How slowness helped Martin Luther change the world

Modern professional culture encourages collaboration through instant communication and globalized networks. But [Martin] Luther’s legacy as one of history’s most influential thinkers shows us that there are certain epic projects — such as the systematic rethinking of foundational dogmas — that require time to mature and space to germinate before they are safe for universal exposure. Without that window, they die. ...

...when he produced his more provocative set of theses in October 1517, it took more than a month for any feedback to roll in — despite Luther’s efforts to move things along by sending personal copies to local bishops. ...

...news still traveled by horse and cart in the 16th century, and this fact was critical for Luther. Indeed, it probably saved his life and his ideas — because it meant that he could win over the town before the district, his fellow monks before strangers, Germans before Italians. ...

What sympathy he attracted in his early days was owed, in part, to the intellectual and social capital he’d earned from those who knew him personally and had heard him preach. Many of these friends and admirers took extraordinary risks to defend him, which in turn gave others courage do the same — a cycle that gradually expanded his sphere of support outward from Wittenberg. ...

It wasn’t until early 1518 that Pope Leo X looked at the 95 theses. Having limited access to timely German news, he seriously underestimated their significance and passed off the matter to the Augustinians for resolution at their next annual meeting. ...

It wasn’t until early 1521 that he was formally excommunicated — more than three years after he composed his 95 theses.

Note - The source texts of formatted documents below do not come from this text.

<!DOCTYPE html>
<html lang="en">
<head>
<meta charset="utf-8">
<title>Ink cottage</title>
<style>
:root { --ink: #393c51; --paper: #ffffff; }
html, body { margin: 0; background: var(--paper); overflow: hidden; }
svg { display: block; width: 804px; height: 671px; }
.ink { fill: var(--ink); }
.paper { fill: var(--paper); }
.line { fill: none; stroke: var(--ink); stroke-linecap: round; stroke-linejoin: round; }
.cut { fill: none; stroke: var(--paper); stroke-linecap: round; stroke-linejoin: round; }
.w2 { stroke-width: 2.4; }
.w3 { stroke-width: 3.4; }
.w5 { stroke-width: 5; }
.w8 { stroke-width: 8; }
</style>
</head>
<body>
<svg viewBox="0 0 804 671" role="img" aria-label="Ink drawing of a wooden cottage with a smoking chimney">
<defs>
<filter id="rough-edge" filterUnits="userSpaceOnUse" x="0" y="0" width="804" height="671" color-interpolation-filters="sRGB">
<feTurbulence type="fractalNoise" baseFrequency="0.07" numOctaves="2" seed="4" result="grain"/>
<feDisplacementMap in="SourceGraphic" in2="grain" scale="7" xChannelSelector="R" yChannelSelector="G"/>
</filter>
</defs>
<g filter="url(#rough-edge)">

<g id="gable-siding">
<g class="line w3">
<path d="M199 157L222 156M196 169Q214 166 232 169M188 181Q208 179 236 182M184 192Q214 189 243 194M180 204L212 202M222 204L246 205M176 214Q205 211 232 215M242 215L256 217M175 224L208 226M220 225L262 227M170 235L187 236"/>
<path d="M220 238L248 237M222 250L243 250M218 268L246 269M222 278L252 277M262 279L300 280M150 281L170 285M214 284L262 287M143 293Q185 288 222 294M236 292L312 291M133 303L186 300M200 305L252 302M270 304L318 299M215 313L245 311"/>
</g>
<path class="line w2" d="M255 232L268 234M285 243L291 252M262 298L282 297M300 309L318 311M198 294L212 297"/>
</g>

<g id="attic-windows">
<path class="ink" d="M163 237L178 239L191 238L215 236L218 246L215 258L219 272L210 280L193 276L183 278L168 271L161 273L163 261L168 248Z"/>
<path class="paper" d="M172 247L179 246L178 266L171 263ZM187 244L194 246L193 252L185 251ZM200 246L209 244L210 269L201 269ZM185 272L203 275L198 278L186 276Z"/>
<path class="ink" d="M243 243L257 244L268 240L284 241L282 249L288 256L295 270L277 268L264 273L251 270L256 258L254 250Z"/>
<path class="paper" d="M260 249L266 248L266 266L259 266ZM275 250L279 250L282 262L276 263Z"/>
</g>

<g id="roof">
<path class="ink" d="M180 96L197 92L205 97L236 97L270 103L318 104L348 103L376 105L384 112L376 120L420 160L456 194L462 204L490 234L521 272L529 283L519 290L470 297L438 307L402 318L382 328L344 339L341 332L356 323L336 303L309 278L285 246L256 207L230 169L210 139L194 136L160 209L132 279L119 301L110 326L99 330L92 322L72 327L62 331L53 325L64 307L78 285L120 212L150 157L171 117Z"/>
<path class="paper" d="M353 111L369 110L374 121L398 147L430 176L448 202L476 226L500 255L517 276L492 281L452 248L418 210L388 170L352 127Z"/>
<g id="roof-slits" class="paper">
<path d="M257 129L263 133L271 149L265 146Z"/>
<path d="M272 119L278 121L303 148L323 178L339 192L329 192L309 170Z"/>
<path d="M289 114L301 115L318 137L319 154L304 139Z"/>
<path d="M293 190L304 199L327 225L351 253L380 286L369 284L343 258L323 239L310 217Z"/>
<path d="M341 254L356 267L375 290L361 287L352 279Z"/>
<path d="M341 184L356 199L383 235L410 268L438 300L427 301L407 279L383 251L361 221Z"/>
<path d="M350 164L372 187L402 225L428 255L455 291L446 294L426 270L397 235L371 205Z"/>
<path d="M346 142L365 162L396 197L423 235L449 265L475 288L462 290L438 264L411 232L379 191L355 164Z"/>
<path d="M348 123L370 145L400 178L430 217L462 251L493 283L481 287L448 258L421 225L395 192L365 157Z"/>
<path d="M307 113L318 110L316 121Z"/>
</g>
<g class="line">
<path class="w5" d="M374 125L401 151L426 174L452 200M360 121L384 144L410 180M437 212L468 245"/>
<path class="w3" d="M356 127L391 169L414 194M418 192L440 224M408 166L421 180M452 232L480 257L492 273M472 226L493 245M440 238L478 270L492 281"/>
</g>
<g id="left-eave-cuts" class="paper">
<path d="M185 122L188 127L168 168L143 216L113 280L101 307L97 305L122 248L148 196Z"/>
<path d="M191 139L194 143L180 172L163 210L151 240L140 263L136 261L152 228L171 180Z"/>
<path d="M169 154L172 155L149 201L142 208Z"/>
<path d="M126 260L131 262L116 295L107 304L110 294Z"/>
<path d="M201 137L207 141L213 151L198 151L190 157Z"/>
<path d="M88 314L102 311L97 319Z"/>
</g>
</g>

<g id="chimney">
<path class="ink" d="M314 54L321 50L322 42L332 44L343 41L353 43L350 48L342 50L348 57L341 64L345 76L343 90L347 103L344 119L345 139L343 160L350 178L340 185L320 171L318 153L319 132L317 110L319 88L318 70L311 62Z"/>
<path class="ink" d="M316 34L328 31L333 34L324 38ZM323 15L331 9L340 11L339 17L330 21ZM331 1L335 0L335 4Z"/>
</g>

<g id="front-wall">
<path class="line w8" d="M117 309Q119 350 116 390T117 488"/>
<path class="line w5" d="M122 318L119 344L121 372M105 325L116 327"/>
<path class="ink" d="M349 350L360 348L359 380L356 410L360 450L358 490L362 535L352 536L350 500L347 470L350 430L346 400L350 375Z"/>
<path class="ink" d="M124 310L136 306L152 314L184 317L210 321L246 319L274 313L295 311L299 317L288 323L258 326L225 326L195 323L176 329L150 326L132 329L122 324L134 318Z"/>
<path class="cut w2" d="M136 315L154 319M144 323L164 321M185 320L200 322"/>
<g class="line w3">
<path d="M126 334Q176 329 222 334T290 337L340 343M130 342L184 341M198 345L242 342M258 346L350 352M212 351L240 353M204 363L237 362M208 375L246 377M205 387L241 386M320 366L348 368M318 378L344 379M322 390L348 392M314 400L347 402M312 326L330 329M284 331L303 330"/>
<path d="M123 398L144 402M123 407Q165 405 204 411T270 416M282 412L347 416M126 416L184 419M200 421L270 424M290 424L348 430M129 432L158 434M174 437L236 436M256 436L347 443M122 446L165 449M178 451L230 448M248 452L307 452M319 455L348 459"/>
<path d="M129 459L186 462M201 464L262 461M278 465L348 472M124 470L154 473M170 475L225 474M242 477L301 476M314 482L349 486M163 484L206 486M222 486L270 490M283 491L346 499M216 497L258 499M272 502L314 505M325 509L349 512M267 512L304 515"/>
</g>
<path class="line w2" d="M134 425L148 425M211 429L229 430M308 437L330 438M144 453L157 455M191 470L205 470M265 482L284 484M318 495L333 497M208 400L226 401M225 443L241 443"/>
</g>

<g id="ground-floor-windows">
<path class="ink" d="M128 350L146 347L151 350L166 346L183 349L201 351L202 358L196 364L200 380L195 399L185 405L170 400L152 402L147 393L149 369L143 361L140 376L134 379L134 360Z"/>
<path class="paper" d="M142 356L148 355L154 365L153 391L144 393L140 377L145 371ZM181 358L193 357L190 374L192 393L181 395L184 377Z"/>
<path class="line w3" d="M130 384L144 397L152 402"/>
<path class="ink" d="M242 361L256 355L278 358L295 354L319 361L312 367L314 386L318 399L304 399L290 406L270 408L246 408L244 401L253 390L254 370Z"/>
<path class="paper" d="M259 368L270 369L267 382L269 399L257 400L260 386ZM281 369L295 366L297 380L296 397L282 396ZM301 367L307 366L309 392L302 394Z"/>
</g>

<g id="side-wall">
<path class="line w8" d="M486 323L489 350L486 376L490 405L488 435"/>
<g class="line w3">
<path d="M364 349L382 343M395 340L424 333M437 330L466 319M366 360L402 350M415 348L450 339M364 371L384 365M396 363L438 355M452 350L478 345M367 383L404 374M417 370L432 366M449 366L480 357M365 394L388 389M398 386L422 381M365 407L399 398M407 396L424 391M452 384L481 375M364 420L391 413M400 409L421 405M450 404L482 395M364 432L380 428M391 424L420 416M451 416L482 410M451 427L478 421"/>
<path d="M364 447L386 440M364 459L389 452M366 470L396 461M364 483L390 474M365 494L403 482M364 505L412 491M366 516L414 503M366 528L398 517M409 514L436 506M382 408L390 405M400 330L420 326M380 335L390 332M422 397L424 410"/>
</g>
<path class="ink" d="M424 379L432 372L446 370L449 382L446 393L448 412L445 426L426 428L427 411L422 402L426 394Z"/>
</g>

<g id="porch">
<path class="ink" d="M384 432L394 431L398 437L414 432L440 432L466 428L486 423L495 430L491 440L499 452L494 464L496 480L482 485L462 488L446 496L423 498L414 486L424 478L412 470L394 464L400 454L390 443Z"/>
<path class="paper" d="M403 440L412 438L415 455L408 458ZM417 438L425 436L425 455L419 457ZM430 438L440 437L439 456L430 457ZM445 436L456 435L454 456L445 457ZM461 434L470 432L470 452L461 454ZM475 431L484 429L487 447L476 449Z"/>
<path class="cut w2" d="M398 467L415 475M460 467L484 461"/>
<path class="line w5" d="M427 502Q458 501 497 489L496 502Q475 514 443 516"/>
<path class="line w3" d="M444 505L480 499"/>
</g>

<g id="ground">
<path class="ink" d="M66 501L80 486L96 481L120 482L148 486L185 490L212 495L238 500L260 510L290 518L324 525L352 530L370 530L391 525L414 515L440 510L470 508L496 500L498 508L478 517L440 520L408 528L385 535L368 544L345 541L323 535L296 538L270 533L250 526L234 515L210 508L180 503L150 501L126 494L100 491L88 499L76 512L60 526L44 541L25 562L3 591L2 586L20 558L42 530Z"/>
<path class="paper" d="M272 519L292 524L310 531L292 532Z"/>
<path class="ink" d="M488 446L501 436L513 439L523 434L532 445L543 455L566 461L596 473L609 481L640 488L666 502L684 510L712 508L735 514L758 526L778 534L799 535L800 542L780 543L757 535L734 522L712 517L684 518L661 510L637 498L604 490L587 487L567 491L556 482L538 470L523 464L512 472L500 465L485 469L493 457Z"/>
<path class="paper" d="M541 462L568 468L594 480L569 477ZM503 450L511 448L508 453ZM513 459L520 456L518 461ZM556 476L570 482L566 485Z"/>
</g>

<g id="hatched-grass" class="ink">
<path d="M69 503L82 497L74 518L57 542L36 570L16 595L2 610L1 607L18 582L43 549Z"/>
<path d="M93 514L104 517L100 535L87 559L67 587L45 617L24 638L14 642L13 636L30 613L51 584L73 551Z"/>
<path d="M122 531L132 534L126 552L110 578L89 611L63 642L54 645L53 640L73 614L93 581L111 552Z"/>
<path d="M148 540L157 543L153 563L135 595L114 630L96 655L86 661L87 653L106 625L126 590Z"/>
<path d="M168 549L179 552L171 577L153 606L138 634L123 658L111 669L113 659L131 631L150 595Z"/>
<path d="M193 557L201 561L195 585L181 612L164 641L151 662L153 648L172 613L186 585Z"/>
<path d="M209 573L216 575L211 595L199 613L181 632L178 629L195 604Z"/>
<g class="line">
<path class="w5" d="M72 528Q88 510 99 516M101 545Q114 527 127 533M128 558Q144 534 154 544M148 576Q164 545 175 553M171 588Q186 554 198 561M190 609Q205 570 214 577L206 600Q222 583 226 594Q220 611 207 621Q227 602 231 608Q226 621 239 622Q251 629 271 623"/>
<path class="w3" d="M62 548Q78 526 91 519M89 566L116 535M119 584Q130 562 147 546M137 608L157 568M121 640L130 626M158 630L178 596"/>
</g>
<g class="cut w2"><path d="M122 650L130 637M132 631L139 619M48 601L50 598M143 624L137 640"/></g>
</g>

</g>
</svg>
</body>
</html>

And by then, as we now know, it was too late to snuff out his influence.

Saul Bellow, in his introduction to Allan Bloom’s “The Closing of the American Mind,” makes the memorable point that great and important writing is possible only when one is able to shut out “the noise of history.” This is what Luther managed to do when he created his 95 theses, his translations and the other texts that became part of the Reformation’s early canon. ...

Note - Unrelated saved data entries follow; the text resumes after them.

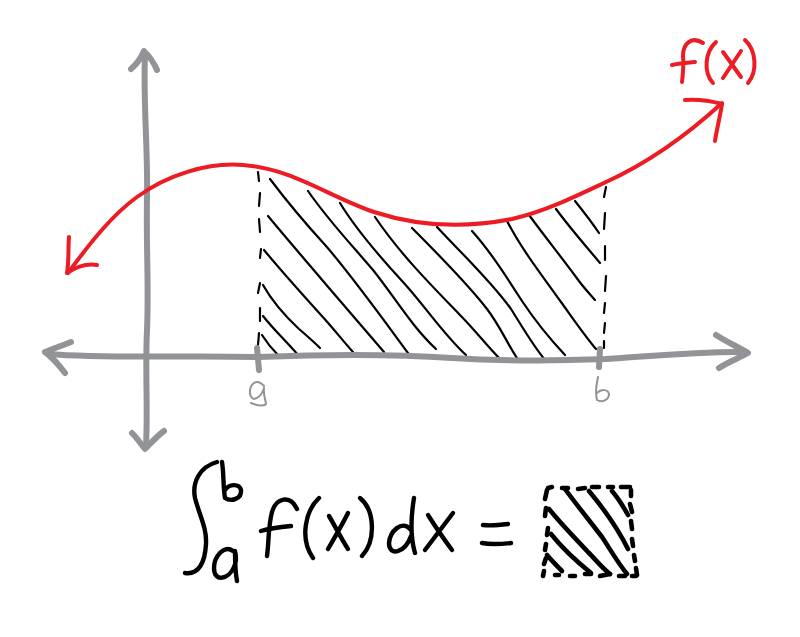
<!DOCTYPE html>
<html lang="en">
<head>
<meta charset="utf-8">
<title>Definite integral as area under a curve</title>
<style>
  :root {
    --paper: #ffffff;
    --axis: #929397;
    --curve: #ec1c24;
    --ink: #000000;
  }
  html, body { margin: 0; background: var(--paper); }
  body { width: 800px; height: 637px; overflow: hidden; }
  .sketch { display: block; width: 800px; height: 637px; }
  .sketch g { fill: none; stroke-linecap: round; stroke-linejoin: round; }
  .axes { stroke: var(--axis); stroke-width: 6; }
  .limits { stroke: var(--axis); stroke-width: 2; }
  .curve { stroke: var(--curve); stroke-width: 4; }
  .curve-label { stroke: var(--curve); stroke-width: 4; }
  .bounds, .hatching { stroke: var(--ink); stroke-width: 2.2; }
  .formula { stroke: var(--ink); stroke-width: 4.4; }
  .area-symbol { stroke: var(--ink); stroke-width: 4.6; }
</style>
</head>
<body>
<svg class="sketch" viewBox="0 0 800 637" role="img" aria-label="Graph of f(x) with the area between a and b hatched; the integral from a to b of f(x) dx equals the hatched area">
  <g class="hatching">
    <path d="M270 179C288 203 305 223 326 246C352 276 380 315 408 353"/>
    <path d="M308 191C328 220 350 243 373 270C394 296 412 327 436 349"/>
    <path d="M340 203C357 231 379 256 403 282C425 306 444 335 466 355"/>
    <path d="M375 217C400 254 432 286 459 314C475 330 487 346 501 360"/>
    <path d="M412 228C438 254 467 283 487 309C500 326 507 343 517 358"/>
    <path d="M437 227C462 254 491 281 511 309C523 328 532 344 545 360"/>
    <path d="M472 231C490 251 506 276 522 301C536 322 549 338 565 355"/>
    <path d="M507 221C522 250 541 274 561 302C574 320 585 336 596 349"/>
    <path d="M529 215C546 238 562 258 576 277C583 287 589 293 595 300"/>
    <path d="M556 209C570 228 585 245 600 263"/>
    <path d="M575 201C583 211 591 221 599 233"/>
    <path d="M268 216C287 239 307 262 329 288C348 310 366 331 384 352"/>
    <path d="M264 250C283 273 302 294 321 315C333 328 343 341 353 352"/>
    <path d="M263 285C272 301 284 315 299 329C306 335 313 341 320 348"/>
    <path d="M263 316C274 330 286 341 298 355"/>
    <path d="M262 335C267 343 272 349 278 355"/>
  </g>

  <g class="bounds">
    <path d="M258 172L259 181M260 193L259 206M259 219L260 232M261 249L260 258M260 283L258 293M260 308L260 321M259 333L258 345"/>
    <path d="M606 187L604 197M605 213L604 229M605 246L605 260M606 276L605 291M605 303L604 313M605 323L604 333M604 341L604 348"/>
  </g>

  <g class="axes">
    <path d="M145 54C143 105 148 146 147 198C146 250 149 285 147 330C145 372 148 407 146 446"/>
    <path d="M131 69C137 64 141 58 144 51C150 57 154 63 157 70"/>
    <path d="M132 433C137 438 141 444 145 449C151 443 157 436 164 431"/>
    <path d="M48 354C112 359 180 355 258 357C330 354 395 354 452 358C510 362 560 360 605 359C640 357 700 351 745 352"/>
    <path d="M71 342C61 346 52 349 45 352C53 358 59 365 65 373"/>
    <path d="M716 335C727 342 738 347 748 353C739 358 728 362 719 368"/>
    <path d="M257 348L259 370M600 349L599 367"/>
  </g>

  <g class="limits">
    <path d="M264 386C256 377 249 385 250 394C252 403 261 398 264 388C263 395 266 401 266 404C263 407 256 405 251 403"/>
    <path d="M598 377C596 386 595 393 597 400C602 403 609 400 609 394C608 389 601 389 597 393"/>
  </g>

  <g class="curve">
    <path d="M68 273C90 243 112 215 137 197C167 175 208 162 243 165C294 169 327 196 374 212C420 227 467 228 512 219C546 211 574 197 606 182C650 162 686 136 722 103"/>
    <path d="M69 237C68 250 69 261 67 273C76 267 85 263 97 265"/>
    <path d="M685 100C699 99 711 101 722 104C720 117 717 128 715 141"/>
  </g>

  <g class="curve-label">
    <path d="M703 43C692 36 683 43 683 56C684 65 683 74 682 82M672 65C680 63 687 63 695 62"/>
    <path d="M716 42C705 52 703 72 713 83"/>
    <path d="M723 52C729 60 735 69 741 77M741 51C735 60 729 69 723 78"/>
    <path d="M745 40C756 50 758 71 748 83"/>
  </g>

  <g class="formula">
    <path d="M217 462C199 467 192 483 195 498C199 514 207 528 206 544C205 562 199 575 185 573"/>
    <path d="M222 462C224 475 223 487 225 498C231 502 242 499 241 490C239 483 229 484 225 490"/>
    <path d="M233 551C224 544 214 557 214 568C214 583 229 579 234 567C237 561 236 555 235 551C235 562 235 571 237 581"/>
    <path d="M297 509C290 494 276 498 272 512C268 527 269 542 267 556M261 531C271 528 281 527 291 526"/>
    <path d="M319 498C306 510 299 538 313 558"/>
    <path d="M329 516C335 526 341 538 348 549M348 513C342 525 335 537 328 549"/>
    <path d="M360 498C375 510 376 541 362 556"/>
    <path d="M410 529C402 520 390 531 389 543C389 557 405 553 411 536M414 498C411 516 410 536 415 553"/>
    <path d="M428 515C435 526 443 538 452 550M453 513C444 525 434 538 425 550"/>
    <path d="M483 525C492 526 500 525 508 524M482 543C492 545 502 544 511 543"/>
  </g>

  <g class="area-symbol">
    <path d="M548 488L552 487M562 488L568 488M578 489L585 488M592 487L599 487M608 487L613 487M621 487L630 487"/>
    <path d="M547 490L545 499M546 508L545 516M548 528L547 535M546 544L545 550M546 558L544 564M544 571L543 576"/>
    <path d="M631 490L631 496M630 504L632 512M631 521L632 529M632 539L633 546M634 555L635 561M636 568L637 575"/>
    <path d="M555 575L559 575M570 576L575 576M585 574L591 574M600 576L610 574M619 576L625 576M632 576L636 576"/>
    <path d="M547 555C552 561 557 566 562 571"/>
    <path d="M551 534C563 549 576 561 591 573"/>
    <path d="M549 509C562 525 576 539 588 552C596 560 602 568 610 574"/>
    <path d="M565 489C576 504 589 520 602 537C610 549 618 563 627 574"/>
    <path d="M589 491C604 509 617 527 628 549"/>
    <path d="M612 491C618 498 623 506 628 515"/>
  </g>
</svg>
</body>
</html>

Five hundred years later, there are few writers, artists, designers or intellectuals who do not feel impelled to deliver regular updates on their work online, or at weekly grad seminars, shareholder meetings or workshops with colleagues. ...

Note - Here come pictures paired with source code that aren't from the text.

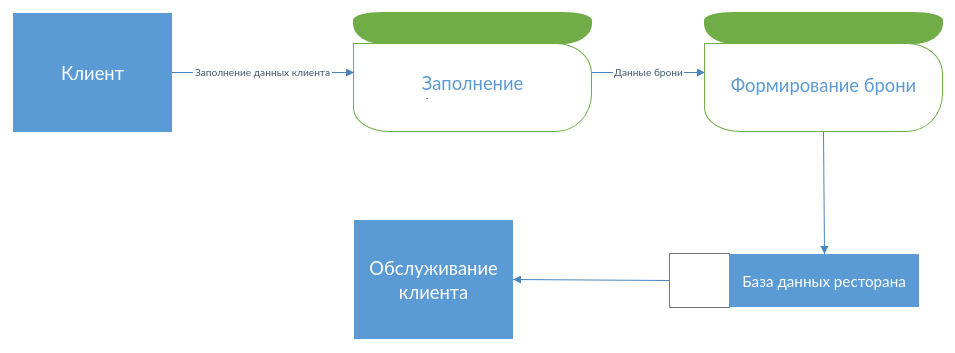
<!DOCTYPE html>
<html lang="ru">
<head>
<meta charset="utf-8">
<title>Диаграмма потоков данных: бронь ресторана</title>
<style>
:root {
  --blue: #5b9bd5;
  --connector: #4a86bd;
  --green: #70ad47;
  --label: #3b5770;
  --paper: #ffffff;
  --store-line: #767676;
}
* { box-sizing: border-box; }
html, body { margin: 0; overflow: hidden; background: var(--paper); }
.diagram {
  position: relative;
  width: 955px;
  height: 353px;
  overflow: hidden;
  background: var(--paper);
  font-family: Lato, Carlito, "Open Sans", sans-serif;
  font-size: 18.4px;
  line-height: 24px;
  text-align: center;
}
.node { position: absolute; display: flex; }
.entity {
  width: 159px;
  height: 119px;
  align-items: center;
  justify-content: center;
  background: var(--blue);
  color: var(--paper);
}
.client { left: 13px; top: 13px; }
.service { left: 354px; top: 220px; }

.process { top: 12px; width: 239px; height: 120px; flex-direction: column; color: var(--blue); }
.filling { left: 353px; }
.booking { left: 704px; }
.process-cap {
  height: 32px;
  flex: none;
  background: var(--green);
  border-radius: 30px 30px 30px 30px / 8px 8px 20px 20px;
}
.process-body {
  flex: none;
  height: 89px;
  margin-top: -1px;
  display: flex;
  align-items: center;
  justify-content: center;
  white-space: nowrap;
  background: var(--paper);
  border: 1px solid var(--green);
  border-radius: 0 36px 36px 36px / 0 30px 38px 24px;
}
.filling .process-body { padding-bottom: 10px; }
.booking .process-body { padding-bottom: 6px; }

.store { left: 669px; top: 253px; width: 250px; height: 55px; align-items: center; }
.store-tab { width: 61px; height: 55px; border: 1px solid var(--store-line); background: var(--paper); }
.store-name {
  flex: 1;
  height: 53px;
  margin-left: -1px;
  display: flex;
  align-items: center;
  justify-content: center;
  white-space: nowrap;
  background: var(--blue);
  color: var(--paper);
  font-size: 15.2px;
}
.connectors { position: absolute; left: 0; top: 0; }
.flow-label {
  position: absolute;
  top: 65px;
  height: 14px;
  display: flex;
  align-items: center;
  justify-content: center;
  white-space: nowrap;
  color: var(--label);
  background: var(--paper);
  font-size: 10.2px;
  line-height: 14px;
}
.flow-client { left: 193px; width: 139px; }
.flow-booking { left: 613px; width: 71px; }
</style>
</head>
<body>
<main class="diagram">
  <div class="node entity client">Клиент</div>

  <div class="node process filling">
    <div class="process-cap"></div>
    <div class="process-body">Заполнение</div>
  </div>

  <div class="node process booking">
    <div class="process-cap"></div>
    <div class="process-body">Формирование брони</div>
  </div>

  <div class="node store">
    <div class="store-tab"></div>
    <div class="store-name">База данных ресторана</div>
  </div>

  <div class="node entity service">Обслуживание<br>клиента</div>

  <svg class="connectors" width="955" height="353" viewBox="0 0 955 353" aria-hidden="true">
    <defs>
      <marker id="arrow" markerUnits="userSpaceOnUse" markerWidth="8" markerHeight="8" refX="8" refY="4" orient="auto">
        <polygon points="0,0 8,4 0,8" fill="var(--connector)"/>
      </marker>
    </defs>
    <g stroke="var(--connector)" stroke-width="1" marker-end="url(#arrow)">
      <line x1="172" y1="72.5" x2="354" y2="72.5"/>
      <line x1="592" y1="72.5" x2="705" y2="72.5"/>
      <line x1="823.5" y1="132" x2="824.5" y2="254"/>
      <line x1="669" y1="280.5" x2="513" y2="279.5"/>
    </g>
    <line x1="426" y1="98.5" x2="428" y2="98.5" stroke="var(--blue)"/>
  </svg>

  <div class="flow-label flow-client">Заполнение данных клиента</div>
  <div class="flow-label flow-booking">Данные брони</div>
</main>
</body>
</html>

These networks make us more professionally productive and accountable. But they also can make us more cautious, since we know that any new idea can expose us to instant censure from complete strangers in other parts of the world who know nothing of our local circumstances. This phenomenon goes by different names — groupthink, political correctness, herd mentality. But in every form, it serves the interest of the orthodox and frustrates the heretic.
--Jonathan Kay, Washington Post, on taking time